Lastly, the study’s approach “relied on Internet connectivity at all times” but “they worked with the school IT technicians, extending the school network to provide coverage around the school grounds” (195) which is totally doable in a school that has a strong IT department. Maintaining the equipment is a matter of making sure the students are responsible, and that there are funds for software and possible hard drive issues. In a school year, I personally encountered maybe five computer issues with our mobile lab that consisted of 90 netbooks, which is very minimal.
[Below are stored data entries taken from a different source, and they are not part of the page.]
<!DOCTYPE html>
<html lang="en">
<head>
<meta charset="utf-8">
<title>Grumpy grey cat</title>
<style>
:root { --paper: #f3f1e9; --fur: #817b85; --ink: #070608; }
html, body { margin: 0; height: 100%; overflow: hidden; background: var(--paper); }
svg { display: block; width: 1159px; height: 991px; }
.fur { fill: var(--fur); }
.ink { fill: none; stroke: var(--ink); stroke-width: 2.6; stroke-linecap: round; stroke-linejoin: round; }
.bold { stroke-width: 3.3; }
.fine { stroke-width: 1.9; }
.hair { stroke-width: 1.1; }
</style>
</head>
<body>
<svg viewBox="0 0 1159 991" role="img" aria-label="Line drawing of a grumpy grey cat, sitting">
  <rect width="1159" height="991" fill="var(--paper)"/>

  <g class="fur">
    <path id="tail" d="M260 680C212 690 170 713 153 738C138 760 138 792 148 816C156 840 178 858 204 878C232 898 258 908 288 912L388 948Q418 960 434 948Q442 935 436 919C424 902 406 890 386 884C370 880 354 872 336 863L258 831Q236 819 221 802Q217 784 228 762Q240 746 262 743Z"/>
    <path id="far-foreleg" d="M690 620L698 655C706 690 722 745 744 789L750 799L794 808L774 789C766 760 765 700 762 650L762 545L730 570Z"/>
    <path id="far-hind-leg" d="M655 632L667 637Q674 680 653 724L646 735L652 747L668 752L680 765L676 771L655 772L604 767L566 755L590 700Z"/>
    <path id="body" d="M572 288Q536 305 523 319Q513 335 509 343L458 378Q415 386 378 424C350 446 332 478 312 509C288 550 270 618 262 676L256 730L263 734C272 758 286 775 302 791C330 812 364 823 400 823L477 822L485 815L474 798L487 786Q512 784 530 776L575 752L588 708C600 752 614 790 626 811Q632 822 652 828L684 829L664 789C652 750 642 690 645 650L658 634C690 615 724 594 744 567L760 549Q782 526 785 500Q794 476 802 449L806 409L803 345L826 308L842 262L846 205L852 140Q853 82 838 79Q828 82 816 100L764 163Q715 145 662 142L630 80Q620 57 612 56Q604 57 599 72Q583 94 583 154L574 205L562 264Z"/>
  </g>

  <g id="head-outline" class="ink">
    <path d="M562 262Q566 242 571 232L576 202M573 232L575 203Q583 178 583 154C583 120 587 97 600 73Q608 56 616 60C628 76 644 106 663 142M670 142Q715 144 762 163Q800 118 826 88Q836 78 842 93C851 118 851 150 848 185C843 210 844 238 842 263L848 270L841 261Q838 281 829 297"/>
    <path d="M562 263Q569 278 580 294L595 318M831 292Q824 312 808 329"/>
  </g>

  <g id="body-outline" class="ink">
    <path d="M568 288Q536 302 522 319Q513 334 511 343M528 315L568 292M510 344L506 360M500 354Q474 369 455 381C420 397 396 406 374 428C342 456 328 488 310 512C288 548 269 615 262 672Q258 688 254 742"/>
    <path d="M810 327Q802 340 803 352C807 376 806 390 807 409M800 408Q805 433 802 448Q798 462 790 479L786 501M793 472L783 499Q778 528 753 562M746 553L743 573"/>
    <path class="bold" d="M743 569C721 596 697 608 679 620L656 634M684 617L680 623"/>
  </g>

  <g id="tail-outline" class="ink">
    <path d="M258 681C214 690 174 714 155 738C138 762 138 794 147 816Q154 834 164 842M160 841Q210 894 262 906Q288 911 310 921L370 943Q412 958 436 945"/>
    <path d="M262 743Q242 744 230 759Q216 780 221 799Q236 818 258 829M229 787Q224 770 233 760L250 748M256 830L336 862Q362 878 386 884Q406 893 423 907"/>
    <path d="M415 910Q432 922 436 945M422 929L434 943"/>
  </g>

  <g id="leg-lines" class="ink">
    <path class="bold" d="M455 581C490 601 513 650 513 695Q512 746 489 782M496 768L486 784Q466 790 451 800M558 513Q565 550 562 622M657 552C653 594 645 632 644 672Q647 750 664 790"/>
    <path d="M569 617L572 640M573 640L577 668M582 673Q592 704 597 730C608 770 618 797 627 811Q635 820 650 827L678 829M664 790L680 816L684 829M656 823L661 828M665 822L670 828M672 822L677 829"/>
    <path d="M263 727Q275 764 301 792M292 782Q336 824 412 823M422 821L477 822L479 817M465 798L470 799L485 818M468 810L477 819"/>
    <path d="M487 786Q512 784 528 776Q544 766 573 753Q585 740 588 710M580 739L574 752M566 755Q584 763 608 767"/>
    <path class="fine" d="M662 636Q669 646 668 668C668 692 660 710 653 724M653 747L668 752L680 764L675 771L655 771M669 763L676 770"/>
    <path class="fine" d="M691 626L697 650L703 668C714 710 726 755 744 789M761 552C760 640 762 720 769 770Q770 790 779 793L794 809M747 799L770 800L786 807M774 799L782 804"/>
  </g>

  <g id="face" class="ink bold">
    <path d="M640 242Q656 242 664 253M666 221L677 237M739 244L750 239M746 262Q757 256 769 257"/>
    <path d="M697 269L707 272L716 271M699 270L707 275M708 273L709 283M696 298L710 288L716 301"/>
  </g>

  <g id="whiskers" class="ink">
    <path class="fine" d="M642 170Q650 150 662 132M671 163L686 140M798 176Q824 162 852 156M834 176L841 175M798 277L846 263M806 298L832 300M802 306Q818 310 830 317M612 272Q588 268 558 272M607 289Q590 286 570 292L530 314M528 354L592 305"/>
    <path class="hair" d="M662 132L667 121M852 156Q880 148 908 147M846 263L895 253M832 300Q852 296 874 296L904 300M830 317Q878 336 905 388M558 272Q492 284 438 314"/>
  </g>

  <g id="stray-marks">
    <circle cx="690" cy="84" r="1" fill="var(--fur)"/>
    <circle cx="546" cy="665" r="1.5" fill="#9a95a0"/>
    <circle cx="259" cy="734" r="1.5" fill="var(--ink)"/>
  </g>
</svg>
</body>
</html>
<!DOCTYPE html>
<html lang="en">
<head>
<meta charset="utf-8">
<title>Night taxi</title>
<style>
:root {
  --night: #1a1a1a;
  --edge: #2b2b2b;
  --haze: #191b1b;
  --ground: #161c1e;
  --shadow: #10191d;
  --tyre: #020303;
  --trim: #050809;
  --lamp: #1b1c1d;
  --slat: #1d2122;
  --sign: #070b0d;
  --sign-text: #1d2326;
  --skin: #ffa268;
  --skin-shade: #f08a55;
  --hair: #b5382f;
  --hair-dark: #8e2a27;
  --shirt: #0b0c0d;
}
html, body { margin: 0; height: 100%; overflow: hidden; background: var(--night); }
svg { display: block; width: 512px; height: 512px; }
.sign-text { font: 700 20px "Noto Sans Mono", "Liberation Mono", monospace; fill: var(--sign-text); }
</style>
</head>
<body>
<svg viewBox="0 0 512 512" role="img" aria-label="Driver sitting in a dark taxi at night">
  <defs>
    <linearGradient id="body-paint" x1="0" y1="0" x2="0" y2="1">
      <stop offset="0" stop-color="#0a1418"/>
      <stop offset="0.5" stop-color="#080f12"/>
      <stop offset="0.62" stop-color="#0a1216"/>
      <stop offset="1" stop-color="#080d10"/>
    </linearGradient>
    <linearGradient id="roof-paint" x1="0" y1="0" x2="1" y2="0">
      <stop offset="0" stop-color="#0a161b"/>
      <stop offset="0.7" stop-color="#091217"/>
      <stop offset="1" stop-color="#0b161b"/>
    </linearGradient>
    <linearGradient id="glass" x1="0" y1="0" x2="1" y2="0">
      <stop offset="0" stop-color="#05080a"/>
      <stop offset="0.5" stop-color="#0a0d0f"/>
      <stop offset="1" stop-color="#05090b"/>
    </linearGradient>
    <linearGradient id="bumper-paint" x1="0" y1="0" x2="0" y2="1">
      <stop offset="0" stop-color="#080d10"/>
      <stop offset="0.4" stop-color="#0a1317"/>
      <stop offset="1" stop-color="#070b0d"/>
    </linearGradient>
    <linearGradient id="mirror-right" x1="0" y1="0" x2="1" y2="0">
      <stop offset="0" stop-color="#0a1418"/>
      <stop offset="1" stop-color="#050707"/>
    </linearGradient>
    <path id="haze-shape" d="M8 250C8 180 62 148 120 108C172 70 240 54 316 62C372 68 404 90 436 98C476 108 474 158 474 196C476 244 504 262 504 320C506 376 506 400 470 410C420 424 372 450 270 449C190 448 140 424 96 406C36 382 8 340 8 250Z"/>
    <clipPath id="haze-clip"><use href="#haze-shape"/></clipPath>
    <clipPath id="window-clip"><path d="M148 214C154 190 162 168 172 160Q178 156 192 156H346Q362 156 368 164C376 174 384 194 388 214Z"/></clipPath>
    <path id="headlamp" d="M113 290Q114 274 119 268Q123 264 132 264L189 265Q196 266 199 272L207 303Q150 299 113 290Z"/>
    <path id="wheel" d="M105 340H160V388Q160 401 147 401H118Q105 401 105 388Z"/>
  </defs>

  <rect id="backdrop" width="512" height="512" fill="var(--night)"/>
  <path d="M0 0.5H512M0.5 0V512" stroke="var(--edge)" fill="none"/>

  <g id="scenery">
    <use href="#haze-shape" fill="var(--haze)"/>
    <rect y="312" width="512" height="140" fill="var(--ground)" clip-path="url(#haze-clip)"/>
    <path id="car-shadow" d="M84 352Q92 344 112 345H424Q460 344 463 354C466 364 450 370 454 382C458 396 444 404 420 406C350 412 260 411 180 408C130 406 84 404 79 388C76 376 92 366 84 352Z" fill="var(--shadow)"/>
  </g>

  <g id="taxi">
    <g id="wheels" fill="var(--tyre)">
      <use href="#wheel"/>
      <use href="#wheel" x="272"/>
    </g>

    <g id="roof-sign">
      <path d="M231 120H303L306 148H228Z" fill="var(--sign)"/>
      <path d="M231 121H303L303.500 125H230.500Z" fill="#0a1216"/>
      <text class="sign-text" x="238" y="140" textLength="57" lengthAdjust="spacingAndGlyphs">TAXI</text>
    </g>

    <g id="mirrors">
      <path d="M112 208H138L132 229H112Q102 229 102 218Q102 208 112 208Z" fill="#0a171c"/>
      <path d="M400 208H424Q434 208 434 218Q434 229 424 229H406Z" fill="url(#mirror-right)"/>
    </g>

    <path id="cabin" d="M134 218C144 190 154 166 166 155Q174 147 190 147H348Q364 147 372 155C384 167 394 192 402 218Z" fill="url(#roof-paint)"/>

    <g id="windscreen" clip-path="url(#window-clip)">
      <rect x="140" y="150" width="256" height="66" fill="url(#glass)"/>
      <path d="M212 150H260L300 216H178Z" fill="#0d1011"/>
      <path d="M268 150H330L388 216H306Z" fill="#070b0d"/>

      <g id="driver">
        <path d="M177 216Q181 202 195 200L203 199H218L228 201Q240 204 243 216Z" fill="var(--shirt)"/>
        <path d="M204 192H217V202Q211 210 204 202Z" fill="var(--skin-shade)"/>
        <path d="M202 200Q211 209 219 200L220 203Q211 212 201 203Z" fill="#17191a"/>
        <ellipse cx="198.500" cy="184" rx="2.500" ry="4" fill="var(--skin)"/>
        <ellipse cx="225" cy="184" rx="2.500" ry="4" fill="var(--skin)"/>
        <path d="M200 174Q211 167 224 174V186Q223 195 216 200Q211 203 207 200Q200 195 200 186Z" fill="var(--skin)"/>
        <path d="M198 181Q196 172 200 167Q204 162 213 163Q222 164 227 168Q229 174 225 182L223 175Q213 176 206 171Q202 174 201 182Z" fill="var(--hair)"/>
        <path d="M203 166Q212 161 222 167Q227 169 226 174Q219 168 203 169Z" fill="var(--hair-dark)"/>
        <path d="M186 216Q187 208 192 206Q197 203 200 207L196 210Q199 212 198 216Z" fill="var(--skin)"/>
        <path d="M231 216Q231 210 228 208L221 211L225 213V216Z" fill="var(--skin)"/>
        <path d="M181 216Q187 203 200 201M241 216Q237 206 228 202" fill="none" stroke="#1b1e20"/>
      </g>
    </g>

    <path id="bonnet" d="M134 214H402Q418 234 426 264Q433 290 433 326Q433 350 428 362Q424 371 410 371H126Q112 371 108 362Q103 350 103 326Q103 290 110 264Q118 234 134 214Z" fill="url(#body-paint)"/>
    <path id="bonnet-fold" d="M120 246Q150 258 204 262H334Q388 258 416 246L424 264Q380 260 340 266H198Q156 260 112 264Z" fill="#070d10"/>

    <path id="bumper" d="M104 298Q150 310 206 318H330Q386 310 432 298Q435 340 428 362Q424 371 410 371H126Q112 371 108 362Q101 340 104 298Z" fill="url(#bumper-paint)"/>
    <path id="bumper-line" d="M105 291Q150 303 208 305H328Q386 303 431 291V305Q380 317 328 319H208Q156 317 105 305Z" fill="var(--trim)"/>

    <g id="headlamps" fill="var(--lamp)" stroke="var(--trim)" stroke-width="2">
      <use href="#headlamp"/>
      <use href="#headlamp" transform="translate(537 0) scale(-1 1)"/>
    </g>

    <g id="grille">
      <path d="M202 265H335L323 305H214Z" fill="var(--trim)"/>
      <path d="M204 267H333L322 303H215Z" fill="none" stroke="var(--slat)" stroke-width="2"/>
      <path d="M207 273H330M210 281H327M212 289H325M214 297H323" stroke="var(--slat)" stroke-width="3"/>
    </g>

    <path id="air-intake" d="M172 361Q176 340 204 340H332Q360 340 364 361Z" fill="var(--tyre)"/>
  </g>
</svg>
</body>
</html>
It is important as educators to recognize that “it is clear a range of highly portable yet powerful devices have arrived and will affect how learners study across contexts and environments in the near future (198). Mobile learning is a great way to provide the opportunities students need to build skills they will be using in the real world. We are already teaching an instant-access generation, who are retrieving, sending, and accessing data all day, every day, from a wide array of locations from home, to school, to even on the school bus. So let’s incorporate something they are already doing, and show them how to build the skill for an educational and collaborative purpose.